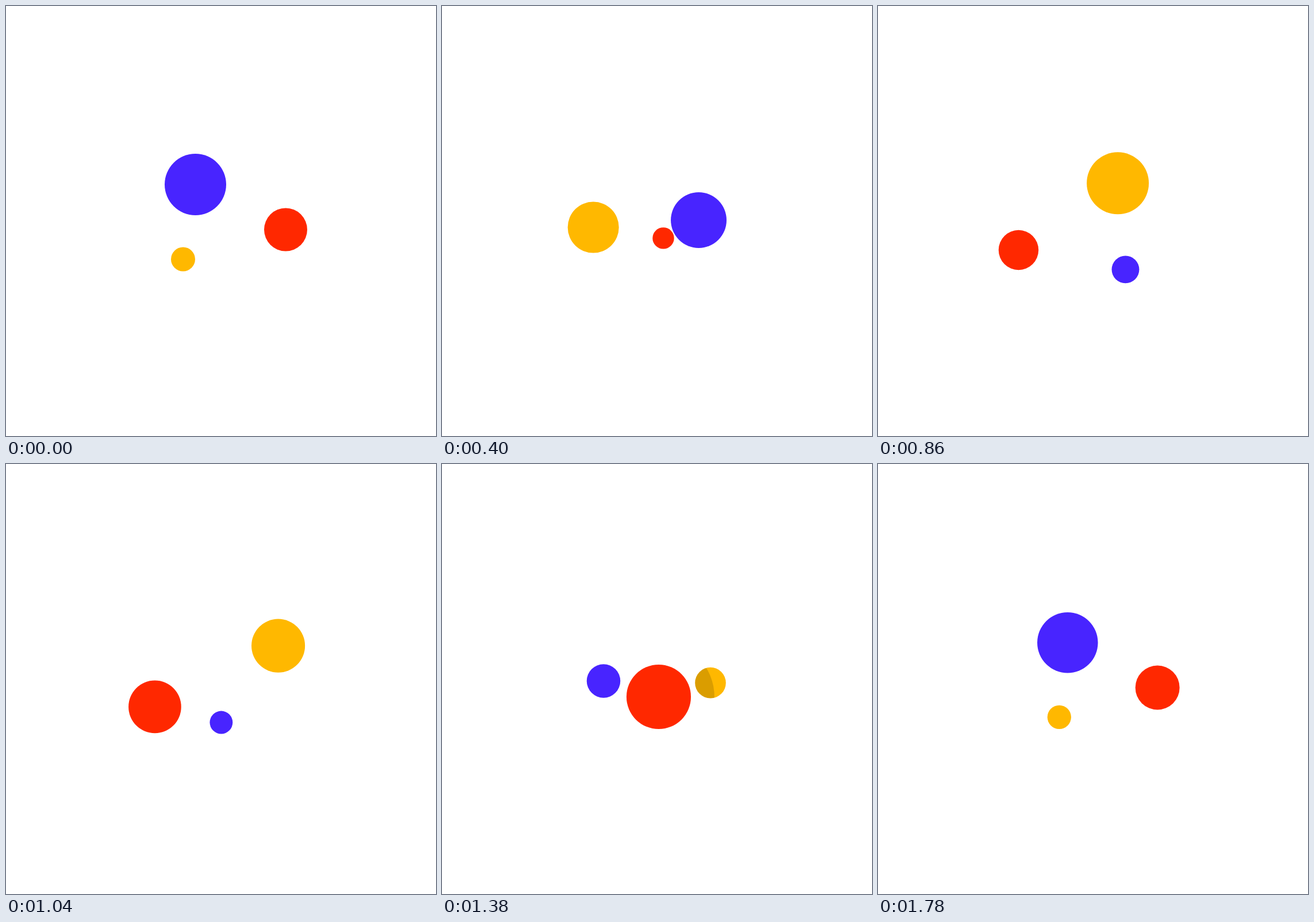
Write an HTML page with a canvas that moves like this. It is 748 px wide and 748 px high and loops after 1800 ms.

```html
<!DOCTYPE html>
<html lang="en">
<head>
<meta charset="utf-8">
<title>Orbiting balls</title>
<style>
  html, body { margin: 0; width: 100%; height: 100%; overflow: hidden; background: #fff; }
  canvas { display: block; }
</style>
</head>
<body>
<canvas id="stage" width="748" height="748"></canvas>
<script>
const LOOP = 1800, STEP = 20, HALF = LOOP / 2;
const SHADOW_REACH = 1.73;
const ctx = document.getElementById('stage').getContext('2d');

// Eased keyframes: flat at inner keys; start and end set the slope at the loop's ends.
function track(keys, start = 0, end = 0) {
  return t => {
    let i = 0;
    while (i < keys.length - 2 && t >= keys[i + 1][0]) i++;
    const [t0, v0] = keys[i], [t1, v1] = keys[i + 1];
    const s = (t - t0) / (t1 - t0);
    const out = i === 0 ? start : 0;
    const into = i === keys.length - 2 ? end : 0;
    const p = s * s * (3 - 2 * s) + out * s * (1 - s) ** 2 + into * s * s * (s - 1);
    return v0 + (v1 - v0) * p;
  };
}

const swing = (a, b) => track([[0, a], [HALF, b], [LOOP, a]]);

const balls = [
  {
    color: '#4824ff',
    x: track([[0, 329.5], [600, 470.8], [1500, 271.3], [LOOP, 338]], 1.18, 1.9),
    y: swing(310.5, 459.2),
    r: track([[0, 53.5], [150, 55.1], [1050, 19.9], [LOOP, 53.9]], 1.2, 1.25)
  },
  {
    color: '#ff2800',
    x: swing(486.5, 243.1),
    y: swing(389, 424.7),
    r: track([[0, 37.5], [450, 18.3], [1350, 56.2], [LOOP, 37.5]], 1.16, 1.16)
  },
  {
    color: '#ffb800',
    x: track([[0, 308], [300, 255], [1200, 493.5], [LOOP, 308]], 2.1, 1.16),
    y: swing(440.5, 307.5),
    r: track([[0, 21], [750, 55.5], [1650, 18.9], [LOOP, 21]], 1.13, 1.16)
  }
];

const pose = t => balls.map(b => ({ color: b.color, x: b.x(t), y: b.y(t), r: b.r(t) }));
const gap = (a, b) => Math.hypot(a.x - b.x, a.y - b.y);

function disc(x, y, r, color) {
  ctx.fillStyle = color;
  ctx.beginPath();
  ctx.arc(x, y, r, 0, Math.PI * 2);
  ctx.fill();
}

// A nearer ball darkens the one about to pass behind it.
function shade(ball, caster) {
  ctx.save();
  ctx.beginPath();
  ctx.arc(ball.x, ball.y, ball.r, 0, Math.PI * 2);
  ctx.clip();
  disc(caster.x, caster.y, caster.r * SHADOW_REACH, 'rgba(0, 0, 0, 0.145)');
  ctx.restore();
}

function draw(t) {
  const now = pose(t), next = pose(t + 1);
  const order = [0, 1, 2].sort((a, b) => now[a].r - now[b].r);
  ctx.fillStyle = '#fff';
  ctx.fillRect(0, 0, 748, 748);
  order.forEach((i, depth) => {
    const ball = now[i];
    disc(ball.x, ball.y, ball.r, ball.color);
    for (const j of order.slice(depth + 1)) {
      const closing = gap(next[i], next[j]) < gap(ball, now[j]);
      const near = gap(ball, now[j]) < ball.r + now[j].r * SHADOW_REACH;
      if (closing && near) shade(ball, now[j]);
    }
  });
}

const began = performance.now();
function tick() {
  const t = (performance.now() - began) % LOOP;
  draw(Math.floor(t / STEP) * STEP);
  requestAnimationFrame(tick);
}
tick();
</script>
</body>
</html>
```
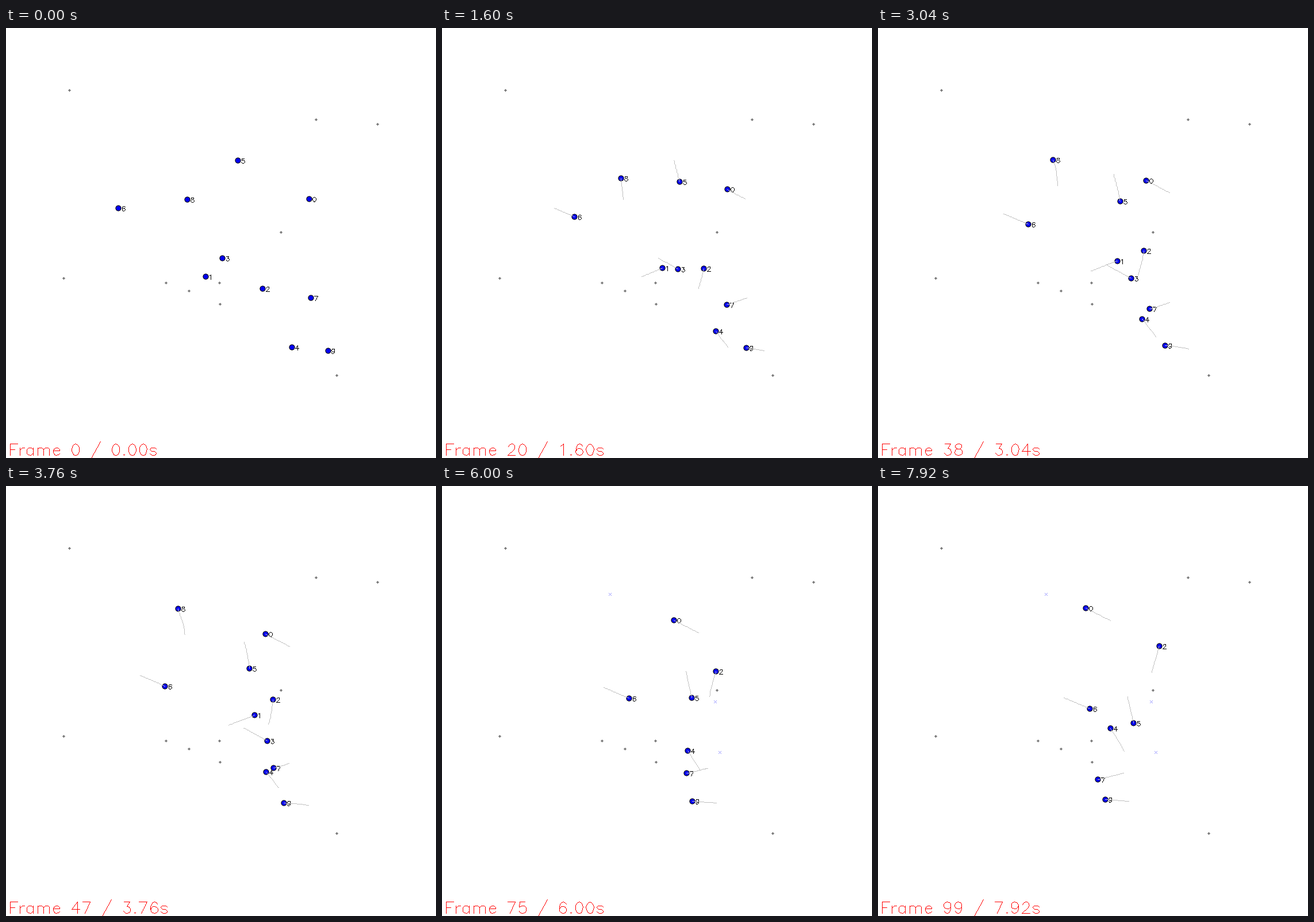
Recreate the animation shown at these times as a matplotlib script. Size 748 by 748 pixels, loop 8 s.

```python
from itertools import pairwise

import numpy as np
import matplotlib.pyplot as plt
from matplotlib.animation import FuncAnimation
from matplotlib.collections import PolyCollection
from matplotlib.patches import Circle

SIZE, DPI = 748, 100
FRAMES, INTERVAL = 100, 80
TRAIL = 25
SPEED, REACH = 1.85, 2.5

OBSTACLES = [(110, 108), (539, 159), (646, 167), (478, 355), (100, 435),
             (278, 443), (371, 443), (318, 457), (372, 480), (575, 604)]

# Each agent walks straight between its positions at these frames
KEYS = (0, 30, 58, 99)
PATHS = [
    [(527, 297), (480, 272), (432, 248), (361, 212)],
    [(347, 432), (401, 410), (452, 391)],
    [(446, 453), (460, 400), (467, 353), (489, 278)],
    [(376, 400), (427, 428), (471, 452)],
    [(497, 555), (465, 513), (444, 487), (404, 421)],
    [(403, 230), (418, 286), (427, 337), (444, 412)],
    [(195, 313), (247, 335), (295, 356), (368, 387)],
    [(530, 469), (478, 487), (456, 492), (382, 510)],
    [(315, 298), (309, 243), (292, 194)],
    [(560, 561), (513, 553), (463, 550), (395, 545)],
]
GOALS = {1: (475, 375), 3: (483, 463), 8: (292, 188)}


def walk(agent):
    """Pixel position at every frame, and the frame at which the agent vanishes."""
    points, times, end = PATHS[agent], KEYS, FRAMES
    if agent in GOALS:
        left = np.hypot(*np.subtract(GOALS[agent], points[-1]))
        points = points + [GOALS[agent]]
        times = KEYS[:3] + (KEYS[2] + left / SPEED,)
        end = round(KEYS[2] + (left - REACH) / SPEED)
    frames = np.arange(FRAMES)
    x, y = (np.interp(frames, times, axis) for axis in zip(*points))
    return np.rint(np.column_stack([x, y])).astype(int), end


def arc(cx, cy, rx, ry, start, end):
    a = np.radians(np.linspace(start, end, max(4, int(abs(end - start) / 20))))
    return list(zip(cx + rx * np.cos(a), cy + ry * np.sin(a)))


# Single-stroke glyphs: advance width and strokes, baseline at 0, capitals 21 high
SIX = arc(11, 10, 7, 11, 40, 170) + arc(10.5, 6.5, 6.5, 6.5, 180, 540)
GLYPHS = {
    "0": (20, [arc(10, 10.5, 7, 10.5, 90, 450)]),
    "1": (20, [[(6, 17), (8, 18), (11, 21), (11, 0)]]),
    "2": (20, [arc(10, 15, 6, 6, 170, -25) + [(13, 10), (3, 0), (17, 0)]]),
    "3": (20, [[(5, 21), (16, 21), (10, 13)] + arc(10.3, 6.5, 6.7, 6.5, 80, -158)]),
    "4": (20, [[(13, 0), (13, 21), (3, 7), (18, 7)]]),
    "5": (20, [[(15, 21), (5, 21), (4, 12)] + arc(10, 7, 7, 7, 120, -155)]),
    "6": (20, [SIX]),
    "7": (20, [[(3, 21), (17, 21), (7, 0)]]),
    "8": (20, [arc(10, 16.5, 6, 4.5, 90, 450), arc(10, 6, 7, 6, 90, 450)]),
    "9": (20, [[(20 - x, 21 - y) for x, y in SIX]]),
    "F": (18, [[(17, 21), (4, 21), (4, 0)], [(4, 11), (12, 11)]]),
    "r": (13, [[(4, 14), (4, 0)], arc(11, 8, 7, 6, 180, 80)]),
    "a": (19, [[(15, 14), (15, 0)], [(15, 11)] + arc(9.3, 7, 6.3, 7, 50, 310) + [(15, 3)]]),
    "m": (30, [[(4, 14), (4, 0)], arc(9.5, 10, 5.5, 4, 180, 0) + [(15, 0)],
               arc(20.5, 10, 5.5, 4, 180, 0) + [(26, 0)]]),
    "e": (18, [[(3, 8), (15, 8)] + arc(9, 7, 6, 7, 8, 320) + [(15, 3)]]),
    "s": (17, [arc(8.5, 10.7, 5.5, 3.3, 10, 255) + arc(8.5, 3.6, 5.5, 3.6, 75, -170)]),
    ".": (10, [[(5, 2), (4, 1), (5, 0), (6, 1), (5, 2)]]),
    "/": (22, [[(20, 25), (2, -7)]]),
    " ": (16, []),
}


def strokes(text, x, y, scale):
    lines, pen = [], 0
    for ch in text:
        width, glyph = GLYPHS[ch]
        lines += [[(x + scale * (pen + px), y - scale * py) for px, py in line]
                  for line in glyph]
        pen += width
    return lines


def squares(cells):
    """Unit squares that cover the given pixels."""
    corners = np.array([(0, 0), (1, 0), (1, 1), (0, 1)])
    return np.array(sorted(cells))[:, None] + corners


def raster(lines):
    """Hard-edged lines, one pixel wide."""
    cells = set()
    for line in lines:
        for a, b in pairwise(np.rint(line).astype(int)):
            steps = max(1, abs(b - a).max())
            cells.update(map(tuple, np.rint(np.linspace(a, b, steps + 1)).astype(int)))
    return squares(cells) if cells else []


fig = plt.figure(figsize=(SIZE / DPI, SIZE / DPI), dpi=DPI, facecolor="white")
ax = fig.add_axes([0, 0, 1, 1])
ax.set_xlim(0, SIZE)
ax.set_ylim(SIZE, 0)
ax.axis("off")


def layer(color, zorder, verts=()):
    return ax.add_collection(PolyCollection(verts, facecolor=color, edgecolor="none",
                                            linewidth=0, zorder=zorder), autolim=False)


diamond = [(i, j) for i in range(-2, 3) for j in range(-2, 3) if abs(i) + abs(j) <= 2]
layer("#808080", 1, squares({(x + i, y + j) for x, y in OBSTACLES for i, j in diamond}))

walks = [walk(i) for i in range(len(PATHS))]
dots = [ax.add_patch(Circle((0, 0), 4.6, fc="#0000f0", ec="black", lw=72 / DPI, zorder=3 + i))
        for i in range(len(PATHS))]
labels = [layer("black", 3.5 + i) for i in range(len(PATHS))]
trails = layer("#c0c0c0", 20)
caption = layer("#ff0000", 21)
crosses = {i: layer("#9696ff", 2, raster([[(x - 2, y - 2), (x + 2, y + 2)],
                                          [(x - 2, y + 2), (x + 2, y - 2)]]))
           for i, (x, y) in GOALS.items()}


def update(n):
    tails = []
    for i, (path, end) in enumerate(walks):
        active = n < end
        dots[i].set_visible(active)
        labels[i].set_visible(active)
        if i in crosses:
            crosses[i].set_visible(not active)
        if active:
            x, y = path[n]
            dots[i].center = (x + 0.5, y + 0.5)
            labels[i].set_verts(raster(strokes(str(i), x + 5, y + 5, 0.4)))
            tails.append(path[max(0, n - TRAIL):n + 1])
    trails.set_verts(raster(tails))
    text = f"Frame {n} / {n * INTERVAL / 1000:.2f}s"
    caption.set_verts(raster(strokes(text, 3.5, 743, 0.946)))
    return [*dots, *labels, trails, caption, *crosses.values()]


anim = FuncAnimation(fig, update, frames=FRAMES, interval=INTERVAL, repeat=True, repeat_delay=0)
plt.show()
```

=-=-=

Your task - In the listing above, locate each line with "agent" and copy it.

Your solution -
# Each agent walks straight between its positions at these frames
def walk(agent):
    """Pixel position at every frame, and the frame at which the agent vanishes."""
    points, times, end = PATHS[agent], KEYS, FRAMES
    if agent in GOALS:
        left = np.hypot(*np.subtract(GOALS[agent], points[-1]))
        points = points + [GOALS[agent]]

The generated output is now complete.